Illustration by Laura Díez

Edvard Munch is widely known for his haunting expressionist paintings, including The ScreamThe Norwegian artist was a complicated man who dealt with illness, mental health issues and alcoholism throughout the course of his life, all of which influenced his famous work. 

Here are five facts about the man behind The Scream:

He had a troubled childhood
Munch’s mother passed away from tuberculosis when he was just 5 years old and his sister died from the same disease when he was 14.
Munch was raised by his father who suffered from mental illness and was incredibly religious. His father would read tales of terror from Edgar Allan Poe to the children and would verbally lash out when they misbehaved.

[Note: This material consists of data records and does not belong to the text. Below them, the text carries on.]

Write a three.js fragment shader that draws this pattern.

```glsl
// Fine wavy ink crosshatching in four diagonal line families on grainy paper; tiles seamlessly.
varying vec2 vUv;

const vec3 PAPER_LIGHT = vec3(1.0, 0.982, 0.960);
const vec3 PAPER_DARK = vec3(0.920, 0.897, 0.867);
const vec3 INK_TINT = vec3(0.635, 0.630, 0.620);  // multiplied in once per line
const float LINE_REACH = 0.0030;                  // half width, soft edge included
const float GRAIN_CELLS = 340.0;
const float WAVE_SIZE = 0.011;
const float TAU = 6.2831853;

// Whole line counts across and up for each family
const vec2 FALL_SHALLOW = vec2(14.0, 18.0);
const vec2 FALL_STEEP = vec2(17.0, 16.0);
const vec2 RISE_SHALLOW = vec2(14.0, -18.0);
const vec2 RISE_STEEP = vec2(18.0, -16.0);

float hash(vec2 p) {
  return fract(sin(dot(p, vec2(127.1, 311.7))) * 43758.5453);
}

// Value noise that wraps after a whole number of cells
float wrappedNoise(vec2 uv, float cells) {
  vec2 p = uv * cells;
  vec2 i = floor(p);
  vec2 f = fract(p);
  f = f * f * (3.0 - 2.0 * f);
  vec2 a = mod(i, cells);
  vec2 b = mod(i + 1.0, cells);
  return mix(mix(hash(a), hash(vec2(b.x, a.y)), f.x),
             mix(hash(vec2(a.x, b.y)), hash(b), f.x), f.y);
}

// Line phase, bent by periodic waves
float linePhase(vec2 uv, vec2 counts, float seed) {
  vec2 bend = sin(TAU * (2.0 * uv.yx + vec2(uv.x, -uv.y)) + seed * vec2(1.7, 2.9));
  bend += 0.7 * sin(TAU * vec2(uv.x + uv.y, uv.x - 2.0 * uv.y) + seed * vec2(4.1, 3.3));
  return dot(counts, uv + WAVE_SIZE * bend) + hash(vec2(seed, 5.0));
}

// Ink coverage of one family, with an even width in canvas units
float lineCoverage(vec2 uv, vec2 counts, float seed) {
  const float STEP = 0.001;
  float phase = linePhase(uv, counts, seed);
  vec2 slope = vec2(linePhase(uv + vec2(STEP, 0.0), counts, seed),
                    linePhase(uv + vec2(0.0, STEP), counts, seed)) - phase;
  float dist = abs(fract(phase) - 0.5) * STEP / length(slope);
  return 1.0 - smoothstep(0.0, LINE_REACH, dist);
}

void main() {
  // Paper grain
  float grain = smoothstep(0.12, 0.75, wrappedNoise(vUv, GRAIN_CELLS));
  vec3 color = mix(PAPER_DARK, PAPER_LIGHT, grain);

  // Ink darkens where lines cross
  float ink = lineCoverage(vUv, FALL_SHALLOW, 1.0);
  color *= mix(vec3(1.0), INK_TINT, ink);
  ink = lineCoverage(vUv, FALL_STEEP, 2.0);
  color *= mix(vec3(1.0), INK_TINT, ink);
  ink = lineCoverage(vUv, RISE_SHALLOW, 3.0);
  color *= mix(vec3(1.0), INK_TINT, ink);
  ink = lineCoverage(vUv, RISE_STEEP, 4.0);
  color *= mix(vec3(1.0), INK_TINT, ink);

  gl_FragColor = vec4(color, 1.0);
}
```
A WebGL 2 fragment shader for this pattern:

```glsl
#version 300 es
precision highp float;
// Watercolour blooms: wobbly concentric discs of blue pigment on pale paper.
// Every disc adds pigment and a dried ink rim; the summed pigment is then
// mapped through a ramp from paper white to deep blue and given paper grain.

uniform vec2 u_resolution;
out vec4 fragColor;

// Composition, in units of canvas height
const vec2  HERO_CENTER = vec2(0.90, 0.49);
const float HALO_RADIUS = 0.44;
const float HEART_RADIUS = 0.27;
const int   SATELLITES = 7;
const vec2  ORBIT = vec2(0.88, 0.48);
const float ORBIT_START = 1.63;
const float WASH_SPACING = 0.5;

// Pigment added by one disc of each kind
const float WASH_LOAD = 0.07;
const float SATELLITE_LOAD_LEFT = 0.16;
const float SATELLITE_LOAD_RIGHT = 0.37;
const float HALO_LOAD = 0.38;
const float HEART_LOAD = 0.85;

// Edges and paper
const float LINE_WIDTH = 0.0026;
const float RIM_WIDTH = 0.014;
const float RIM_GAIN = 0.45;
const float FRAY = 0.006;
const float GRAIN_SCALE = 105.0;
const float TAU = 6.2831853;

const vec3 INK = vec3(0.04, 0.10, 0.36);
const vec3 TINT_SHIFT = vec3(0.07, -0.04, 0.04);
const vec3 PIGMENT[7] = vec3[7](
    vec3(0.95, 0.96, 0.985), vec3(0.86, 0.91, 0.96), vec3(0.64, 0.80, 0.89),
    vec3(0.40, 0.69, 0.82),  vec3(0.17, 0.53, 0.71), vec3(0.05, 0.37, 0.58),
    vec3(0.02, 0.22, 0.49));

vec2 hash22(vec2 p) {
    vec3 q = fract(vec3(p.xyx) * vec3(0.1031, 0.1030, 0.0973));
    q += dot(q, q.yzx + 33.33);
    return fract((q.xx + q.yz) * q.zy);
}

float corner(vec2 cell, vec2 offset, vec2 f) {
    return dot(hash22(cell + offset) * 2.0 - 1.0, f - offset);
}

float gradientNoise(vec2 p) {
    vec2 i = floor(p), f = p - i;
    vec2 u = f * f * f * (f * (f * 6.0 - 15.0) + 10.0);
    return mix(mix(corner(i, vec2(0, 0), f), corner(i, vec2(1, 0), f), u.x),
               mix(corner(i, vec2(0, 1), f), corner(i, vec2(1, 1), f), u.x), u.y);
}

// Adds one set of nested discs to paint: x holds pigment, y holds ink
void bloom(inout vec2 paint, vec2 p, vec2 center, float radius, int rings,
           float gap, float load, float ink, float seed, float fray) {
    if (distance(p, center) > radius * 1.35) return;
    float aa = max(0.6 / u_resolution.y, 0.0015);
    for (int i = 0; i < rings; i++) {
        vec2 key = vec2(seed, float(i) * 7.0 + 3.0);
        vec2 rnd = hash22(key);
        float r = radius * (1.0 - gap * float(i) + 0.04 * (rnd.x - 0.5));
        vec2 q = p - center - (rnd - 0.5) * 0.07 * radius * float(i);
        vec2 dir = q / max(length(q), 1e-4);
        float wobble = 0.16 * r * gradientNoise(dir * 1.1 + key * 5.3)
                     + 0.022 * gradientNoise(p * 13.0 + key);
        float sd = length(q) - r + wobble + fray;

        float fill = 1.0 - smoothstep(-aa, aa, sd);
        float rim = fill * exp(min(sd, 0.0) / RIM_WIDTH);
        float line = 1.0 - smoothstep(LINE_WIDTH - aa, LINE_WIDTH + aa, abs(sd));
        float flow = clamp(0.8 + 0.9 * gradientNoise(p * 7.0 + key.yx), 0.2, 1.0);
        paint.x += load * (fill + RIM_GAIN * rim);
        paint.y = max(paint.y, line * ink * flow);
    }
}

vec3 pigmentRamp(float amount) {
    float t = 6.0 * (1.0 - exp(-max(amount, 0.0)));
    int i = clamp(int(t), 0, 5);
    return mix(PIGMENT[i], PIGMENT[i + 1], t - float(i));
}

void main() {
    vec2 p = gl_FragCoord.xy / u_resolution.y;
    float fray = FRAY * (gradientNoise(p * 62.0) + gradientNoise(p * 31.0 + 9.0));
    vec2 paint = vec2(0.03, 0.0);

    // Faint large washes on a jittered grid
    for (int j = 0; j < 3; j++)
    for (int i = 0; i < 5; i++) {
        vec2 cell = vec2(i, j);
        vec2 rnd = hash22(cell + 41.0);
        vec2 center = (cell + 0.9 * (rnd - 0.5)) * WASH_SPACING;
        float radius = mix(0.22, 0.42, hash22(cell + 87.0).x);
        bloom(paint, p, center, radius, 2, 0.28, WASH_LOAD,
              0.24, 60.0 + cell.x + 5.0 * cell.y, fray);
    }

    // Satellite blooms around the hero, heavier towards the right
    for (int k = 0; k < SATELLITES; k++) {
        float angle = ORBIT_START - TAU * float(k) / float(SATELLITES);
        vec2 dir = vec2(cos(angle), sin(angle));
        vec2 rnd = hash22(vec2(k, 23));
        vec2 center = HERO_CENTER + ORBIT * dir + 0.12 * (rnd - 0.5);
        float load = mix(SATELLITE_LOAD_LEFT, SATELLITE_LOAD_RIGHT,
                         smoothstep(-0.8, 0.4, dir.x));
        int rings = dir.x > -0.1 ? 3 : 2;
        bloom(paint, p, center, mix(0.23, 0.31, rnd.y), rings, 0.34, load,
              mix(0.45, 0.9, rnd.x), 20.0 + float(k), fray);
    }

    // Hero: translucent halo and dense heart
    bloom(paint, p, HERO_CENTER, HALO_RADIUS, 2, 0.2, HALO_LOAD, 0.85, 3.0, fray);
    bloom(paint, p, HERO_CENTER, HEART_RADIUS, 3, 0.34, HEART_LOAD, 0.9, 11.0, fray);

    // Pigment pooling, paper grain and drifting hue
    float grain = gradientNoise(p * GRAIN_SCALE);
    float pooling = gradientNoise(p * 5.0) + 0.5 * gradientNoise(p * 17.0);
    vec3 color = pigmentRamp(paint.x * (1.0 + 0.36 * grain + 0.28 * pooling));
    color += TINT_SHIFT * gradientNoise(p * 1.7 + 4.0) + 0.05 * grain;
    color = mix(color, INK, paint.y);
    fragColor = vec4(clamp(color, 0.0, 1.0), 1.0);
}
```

One of his sisters was sent to an asylum and in 1908 Munch checked himself into a sanatorium after he started hearing voices. These dark early experiences heavily influenced his artwork.
  Artist Edvard Munch Facts

He ended up with a gunshot wound after a break up
Munch met the young and wealthy Tulla Larsen in 1898 and she followed him across Europe. Munch refused to marry her and she threatened suicide. The details of the shooting remain a mystery but the relationship ended in 1902 with a gunshot wound to a finger on Munch’s left hand.

Details from eye-in-eye by Edvard Munch 

He took selfies
Munch bought his first camera in 1902 and often took photos of his face and body. His experiments with photography included self-portraits clothed, nude, in and out of focus, in company and amongst nature. In 1927 Munch bought a video camera and started making home movies. He was the vlogger of his day!

Edvard Munch Fun Facts - Selfie 

His painting The Scream has inspired pop culture
Munch’s cultural influence continues to this day. The Scream in particular has inspired filmmakers, writers and other artists. The poster for ‘Home Alone’ featuring Macauly Caulkin is just one memorable example, as well as the mask from the 1996 movie franchise, ‘Scream.’


He donated all his artwork to the Norwegian government
On his death in 1944, Munch passed his creations to the Norwegian government. In total he gifted 1000 paintings, 15,400 prints, 4500 drawings and 6 sculptures. The country built the Munch Museum of Art in his honour and his art has been shared amongst a number of museums and art exhibits throughout the world.